A recent report found an increasing number of students are struggling to meet their education loan obligations.
The Institute for Higher Education Policy's report, which was based on data from five of the biggest student-loan agencies in the United States, found 40 percent of individuals with student loans become delinquent within five years of starting to pay back their debt, The New York Times reports.
The report also learned only 37 percent of student loan recipients who began paying off their balances in 2005 have been able to fulfill their education debt obligations.
For a number of these individuals, having a delinquent mark on their credit reports will inhibit their ability to secure loans with low interest rates. However, since creditors can legally revise their credit reporting at any time, consumers who are able to demonstrate responsible repayment of their student loans after the initial blemish may have a case for removing such negative marks from their credit reports in certain circumstances.
Some student loan borrowers may benefit from contacting a credit repair company and informing them of their credit problem. A credit repair attorney may be able to work with the credit bureaus on a person's behalf to explain that the delinquent mark suffered years ago is now unfairly hurting the individual's loan eligibility.
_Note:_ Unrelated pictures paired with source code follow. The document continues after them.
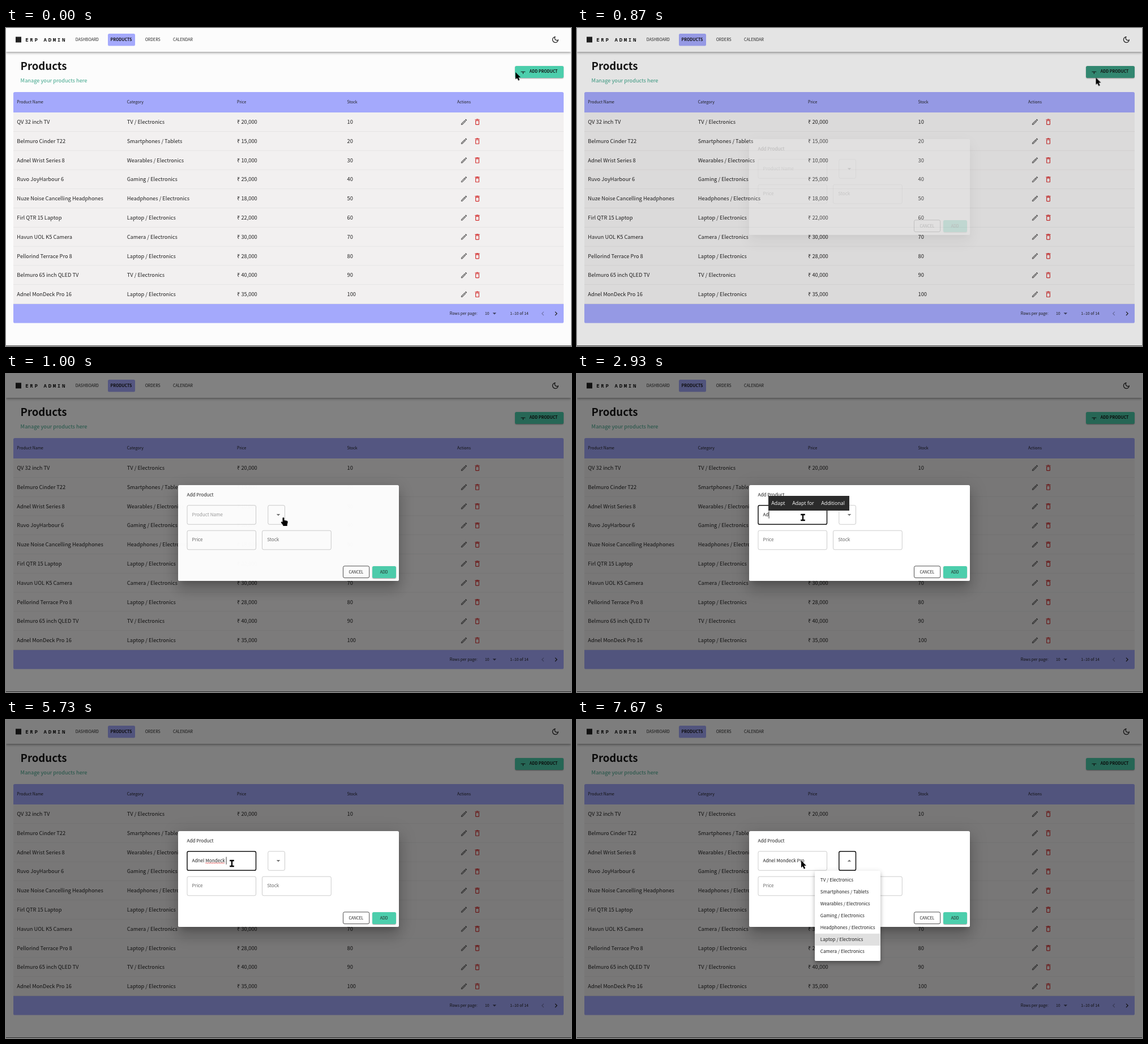
Write an HTML page that moves like this. It is 998 by 561 pixels and loops after 8 s.

```html
<!DOCTYPE html>
<html lang="en">
<head>
<meta charset="utf-8">
<title>Products</title>
<style>
  html, body { margin: 0; width: 100%; height: 100%; overflow: hidden; background: #fcfcfc; }
  body { position: relative; font-family: "Noto Sans CJK SC", "Noto Sans CJK JP", "Noto Sans CJK", sans-serif; }
  div, svg { position: absolute; }
  svg { overflow: visible; }
  text { fill: #222; white-space: pre; }
  .s { font-size: 6.96px; }
  .m { font-size: 8.13px; }
  .l { font-size: 9.29px; }
  .xl { font-size: 18.57px; }
  .b { font-weight: 700; fill: #141414; }
  .brand { font: 600 9.1px "Noto Sans Mono", monospace; letter-spacing: 2.62px; fill: #141414; }
  .soft { fill: rgba(0,0,0,.6); }
  .hint { fill: rgba(0,0,0,.4); }
  .green { fill: #3da58a; }
  .full { left: 0; top: 0; width: 998px; height: 561px; }

  .nav { left: 0; top: 0; width: 998px; height: 41.5px; background: #fcfcfc;
    box-shadow: 0 1.3px 2.6px -.65px rgba(0,0,0,.2), 0 2.6px 3.3px rgba(0,0,0,.14), 0 .65px 6.5px rgba(0,0,0,.12); }
  .button { background: #4cceac; border-radius: 2.6px;
    box-shadow: 0 2px 1.3px -1.3px rgba(0,0,0,.2), 0 1.3px 1.3px rgba(0,0,0,.14), 0 .65px 3.3px rgba(0,0,0,.12); }
  .open { left: 899px; top: 66.5px; width: 86px; height: 21.5px; animation: hover 8s infinite; }
  .save { left: 343px; top: 142.5px; width: 41.5px; height: 21.5px; }

  .shade { background: rgba(0,0,0,.5); animation: appear 8s infinite; }
  .dialog { left: 304px; top: 196px; width: 390px; height: 169px; background: #fff; border-radius: 2.6px;
    box-shadow: 0 7px 10px -4.5px rgba(0,0,0,.2), 0 15.6px 24.7px 2px rgba(0,0,0,.14), 0 6px 30px 5px rgba(0,0,0,.12);
    animation: appear 8s infinite; }
  .field { fill: none; stroke: rgba(0,0,0,.25); stroke-width: .8; }
  .field.hover { stroke: rgba(0,0,0,.87); }
  .field.focus { stroke: #111; stroke-width: 1.5; }

  .menu { left: 420px; top: 265.5px; width: 115.5px; height: 158.5px; background: #fff; border-radius: 2.6px;
    box-shadow: 0 3.3px 3.3px -2px rgba(0,0,0,.2), 0 5.2px 6.5px .65px rgba(0,0,0,.14), 0 2px 9px 1.3px rgba(0,0,0,.12);
    transform-origin: 50% 0; animation: grow 8s infinite; }

  #popup { top: 215px; height: 26px; display: flex; align-items: center; gap: 12.5px; padding: 0 8px 0 5.5px;
    background: #2b2b2b; color: #fff; font: 8.8px "Open Sans", "Noto Sans", sans-serif; white-space: nowrap; }
  .fruit { width: 8px; height: 8px; margin: 0 2px; border-radius: 50%; background: #a9ba3c; }

  .cursor { animation: travel 8s infinite; }
  .arrow { animation: arrow 8s step-end infinite; }
  .hand { animation: hand 8s step-end infinite; }
  .beam { animation: beam 8s step-end infinite; }

  @keyframes hover {
    0%, .875% { background: #4cceac; }
    3.375%, 10.25% { background: #2e7c67; }
    13.375%, 100% { background: #4cceac; }
  }
  @keyframes appear {
    0% { opacity: 0; }
    10.25% { opacity: 0; animation-timing-function: cubic-bezier(.4,0,.2,1); }
    13.0625%, 100% { opacity: 1; }
  }
  @keyframes grow {
    0% { opacity: 0; transform: scale(.75,.5625); }
    85.875% { opacity: 0; transform: scale(.75,.5625); animation-timing-function: cubic-bezier(.4,0,.2,1); }
    89%, 100% { opacity: 1; transform: none; }
  }
  @keyframes travel {
    0%, .875% { transform: translate(900px,78px); }
    3.375%, 10.875% { transform: translate(918px,87px); }
    12.5% { transform: translate(490px,253px); }
    15% { transform: translate(446px,268px); }
    16.625% { transform: translate(428px,268px); }
    18.375%, 100% { transform: translate(399px,253px); }
  }
  @keyframes arrow {
    0% { opacity: 1; } .875% { opacity: 0; } 10% { opacity: 1; } 12% { opacity: 0; }
    13.375% { opacity: 1; } 16.625% { opacity: 0; } 85.875%, 100% { opacity: 1; }
  }
  @keyframes hand {
    0% { opacity: 0; } .875% { opacity: 1; } 10% { opacity: 0; } 12% { opacity: 1; } 13.375%, 100% { opacity: 0; }
  }
  @keyframes beam {
    0% { opacity: 0; } 16.625% { opacity: 1; } 85.875%, 100% { opacity: 0; }
  }
</style>
</head>
<body>
<div class="nav"></div>
<div class="button open"></div>
<svg class="full" id="page" viewBox="0 0 998 561"></svg>
<div class="full shade"></div>

<div class="dialog">
  <div class="button save"></div>
  <svg width="390" height="169" viewBox="304 196 390 169">
    <text class="m" x="319.5" y="216.2">Add Product</text>
    <rect class="field" id="name" x="320" y="231.7" width="121.5" height="33.6" rx="2.6"/>
    <rect class="field" id="select" x="462.8" y="231.7" width="29.7" height="33.6" rx="2.6"/>
    <rect class="field" x="320" y="276.2" width="121.5" height="33.6" rx="2.6"/>
    <rect class="field" x="452.5" y="276.2" width="121.8" height="33.6" rx="2.6"/>
    <rect class="field hover" x="595.5" y="338.8" width="46.2" height="20.8" rx="2.6"/>
    <text class="m hint" id="hint" x="328.6" y="251.2">Product Name</text>
    <text class="m" id="typed" x="328.6" y="251.2"></text>
    <path id="squiggle" fill="none" stroke="#e03030" stroke-width=".8"/>
    <path id="caret" stroke="#111" stroke-width=".8"/>
    <path id="drop" d="M477.8 247L481 250.2 484.3 247Z" fill="rgba(0,0,0,.56)"/>
    <text class="m soft" x="328.6" y="295.4">Price</text>
    <text class="m soft" x="461.2" y="295.4">Stock</text>
    <text class="s" x="605.4" y="351.5">CANCEL</text>
    <text class="s" x="660.7" y="351.5">ADD</text>
  </svg>
</div>

<div id="popup"></div>
<div class="menu">
  <svg width="115.5" height="158.5" viewBox="420 265.5 115.5 158.5">
    <rect id="active" x="420" y="271" width="115.5" height="21.1" fill="#e0e0e0"/>
    <g id="options"></g>
  </svg>
</div>

<svg class="full" viewBox="0 0 998 561">
  <g class="cursor">
    <path class="arrow" id="pointer" d="M0 0V12.5L2.8 9.9 4.9 14.8 7.2 13.8 5.1 9H9Z"/>
    <path class="hand" d="M-1.4 .8Q0 -.6 1.4 .8V5L6 5.8Q8 6.2 7.8 8.4L6.8 12.5V15H-.6V13.4L-4.2 9Q-4 6.8-2.4 7.6L-1.4 8.4Z"/>
    <path class="beam" d="M-3.8-5H3.8M-3.8 5H3.8M0-5V5" fill="none" stroke="#000" stroke-width="2.3"/>
  </g>
</svg>

<script>
const $ = id => document.getElementById(id);
const text = (x, y, str, cls) => `<text class="${cls}" x="${x}" y="${y}">${str}</text>`;
const icon = (x, y, scale, fill, d) =>
  `<path transform="translate(${x} ${y}) scale(${scale}) translate(-12 -12)" fill="${fill}" d="${d}"/>`;
const box = (x, y, w, h, fill, rx = 0) =>
  `<rect x="${x}" y="${y}" width="${w}" height="${h}" rx="${rx}" fill="${fill}"/>`;

const PENCIL = "M14.06 9.02l.92.92L5.92 19H5v-.92l9.06-9.06M17.66 3c-.25 0-.51.1-.7.29l-1.83 1.83 3.75 3.75 1.83-1.83c.39-.39.39-1.02 0-1.41l-2.34-2.34c-.2-.2-.45-.29-.71-.29zm-3.6 3.19L3 17.25V21h3.75L17.81 9.94l-3.75-3.75z";
const BIN = "M6 19c0 1.1.9 2 2 2h8c1.1 0 2-.9 2-2V7H6v12zM8 9h8v10H8V9zm7.5-5l-1-1h-5l-1 1H5v2h14V4h-3.5z";
const MOON = "M9.37 5.51c-.18.64-.27 1.31-.27 1.99 0 4.08 3.32 7.4 7.4 7.4.68 0 1.35-.09 1.99-.27C17.45 17.19 14.93 19 12 19c-3.86 0-7-3.14-7-7 0-2.93 1.81-5.45 4.37-6.49zM12 3c-4.97 0-9 4.03-9 9s4.03 9 9 9 9-4.03 9-9c0-.46-.04-.92-.1-1.36-.98 1.37-2.58 2.26-4.4 2.26-2.98 0-5.4-2.42-5.4-5.4 0-1.81.89-3.42 2.26-4.4-.44-.06-.9-.1-1.36-.1z";

const categories = ["TV / Electronics", "Smartphones / Tablets", "Wearables / Electronics", "Gaming / Electronics",
  "Headphones / Electronics", "Laptop / Electronics", "Camera / Electronics"];

// name, category index, price in thousands
const products = [
  ["QV 32 inch TV", 0, 20],
  ["Belmuro Cinder T22", 1, 15],
  ["Adnel Wrist Series 8", 2, 10],
  ["Ruvo JoyHarbour 6", 3, 25],
  ["Nuze Noise Cancelling Headphones", 4, 18],
  ["Firl QTR 15 Laptop", 5, 22],
  ["Havun UOL K5 Camera", 6, 30],
  ["Pellorind Terrace Pro 8", 5, 28],
  ["Belmuro 65 inch QLED TV", 0, 40],
  ["Adnel MonDeck Pro 16", 5, 35]
];
const columns = [19.3, 213.7, 408, 602.5, 797];
const LILAC = "#a4a9fc", ROW = 33.78;

const row = ([name, category, price], i) => {
  const mid = 165.8 + i * ROW, y = mid + 3.3;
  const cells = [name, categories[category], `₹ ${price},000`, (i + 1) * 10];
  return cells.map((cell, c) => text(columns[c], y, cell, "l")).join("")
    + icon(809, mid, .57, "rgba(0,0,0,.6)", PENCIL)
    + icon(832.5, mid, .58, "#d32f2f", BIN)
    + box(13, 149 + (i + 1) * ROW - .7, 972, .7, "#e0e0e0");
};

$("page").innerHTML =
  box(17, 15.5, 10, 10, "#222") + text(34.3, 24, "ERP ADMIN", "brand")
  + box(180, 10, 48, 21.5, LILAC, 2.6)
  + text(122.7, 23, "DASHBOARD", "s") + text(184.6, 23, "PRODUCTS", "s b")
  + text(245.7, 23, "ORDERS", "s") + text(295, 23, "CALENDAR", "s")
  + icon(970.4, 20.6, .62, "#222", MOON)
  + text(25.5, 73.5, "Products", "xl b")
  + text(25.6, 96.3, "Manage your products here", "l green")
  + icon(913.4, 77.2, .56, "#141414", "M19 13h-6v6h-2v-6H5v-2h14z")
  + text(924.8, 79.4, "ADD PRODUCT", "s b")
  + box(13, 113, 972, 407.5, LILAC, 2.6) + box(13, 149, 972, 10 * ROW, "#f2f0f0")
  + ["Product Name", "Category", "Price", "Stock", "Actions"].map((h, i) => text(columns[i], 133, h, "s")).join("")
  + products.map(row).join("")
  + text(783.8, 506.2, "Rows per page:", "s") + text(846, 506.2, "10", "s")
  + icon(862.8, 503.6, .65, "rgba(0,0,0,.6)", "M7 10l5 5 5-5z")
  + text(890.3, 506.2, "1–10 of 14", "s")
  + icon(948.2, 503.8, .6, "rgba(0,0,0,.3)", "M15.41 7.41L14 6l-6 6 6 6 1.41-1.41L10.83 12z")
  + icon(971.6, 503.8, .6, "#222", "M10 6L8.59 7.41 13.17 12l-4.58 4.59L10 18l6-6z")
  + box(0, 560, 998, 1, "#555");

const PITCH = 21.08;
$("options").innerHTML = categories.map((c, i) => text(429.8, 284.5 + i * PITCH, c, "m")).join("");

const PHRASE = "Adnel Mondeck Pro", TEXT_X = 328.6;
// time, characters typed
const keys = [[1670, 0], [2530, 1], [2730, 2], [3600, 3], [3870, 4], [4000, 5], [4070, 6], [4400, 7], [4670, 8],
  [5200, 9], [5470, 11], [5530, 13], [5730, 14], [5930, 15], [6000, 16], [6070, 17]];
// time, characters before the popup, suggestions
const hints = [[2670, 1, "A lot|And|As"], [2870], [2930, 2, "Adapt|Adapt for|Additional"],
  [3730, 3, "Administer|Adjacent|Advice"], [4000], [4200, 6, "*|has|is"], [4530, 7, "Maybe|Monday|More"],
  [4800, 8, "Monday|Moment|More"], [5270, 9, "Monday|Months|Money"], [5530], [6130, 17, "with|and"], [6330]];
const moves = [[7270, 1], [7400, 2], [7470, 3], [7530, 4], [7670, 5]];
const FOCUS = 1670, BLUR = 6330, OPEN = 6870;

const latest = (list, t) => list.filter(([at]) => at <= t).pop() || [0, 0];

const measure = n => {
  $("typed").textContent = PHRASE.slice(0, n);
  return n ? $("typed").getComputedTextLength() : 0;
};

function wave(from, to) {
  let d = `M${from} 253`;
  for (let x = from + 1.3, i = 0; x <= to; x += 1.3, i++) d += `L${x} ${i % 2 ? 253 : 251.8}`;
  return d;
}

let popupKey;
function drawPopup(t) {
  const [at, count, words] = latest(hints, t);
  if (at === popupKey) return;
  popupKey = at;
  const popup = $("popup");
  popup.style.visibility = words ? "visible" : "hidden";
  if (!words) return;
  popup.style.left = TEXT_X + measure(count) - .8 + "px";
  popup.innerHTML = words.split("|").map(w => w === "*" ? '<span class="fruit"></span>' : `<span>${w}</span>`).join("");
}

function draw(t) {
  drawPopup(t);
  const [keyTime, count] = latest(keys, t);
  const focused = t >= FOCUS && t < BLUR;
  const caretX = TEXT_X + measure(count) + .5;
  $("hint").style.visibility = count ? "hidden" : "visible";
  $("name").setAttribute("class", "field" + (focused ? " focus" : t >= 1330 && t < OPEN ? " hover" : ""));
  $("select").setAttribute("class", "field" + (t >= BLUR ? " focus" : ""));

  const lit = focused && Math.floor((t - keyTime) / 530) % 2 === 0;
  $("caret").setAttribute("d", lit ? `M${caretX} 241.5V254.8` : "");

  let line = "";
  if (focused && count >= 14) {
    line = wave($("typed").getStartPositionOfChar(6).x, $("typed").getEndPositionOfChar(12).x);
  }
  $("squiggle").setAttribute("d", line);

  $("drop").setAttribute("transform", t >= OPEN ? "rotate(180 481 248.4)" : "");
  $("pointer").setAttribute("transform", t >= OPEN ? "translate(-3 -5)" : "");
  $("active").setAttribute("y", 271 + latest(moves, t)[1] * PITCH);
}

let start;
function tick(now) {
  start ??= now;
  draw((now - start) % 8000);
  requestAnimationFrame(tick);
}
draw(0);
requestAnimationFrame(tick);
</script>
</body>
</html>
```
In some cases, the reporting agencies may remove the blemish, helping individuals return to a clean credit standing.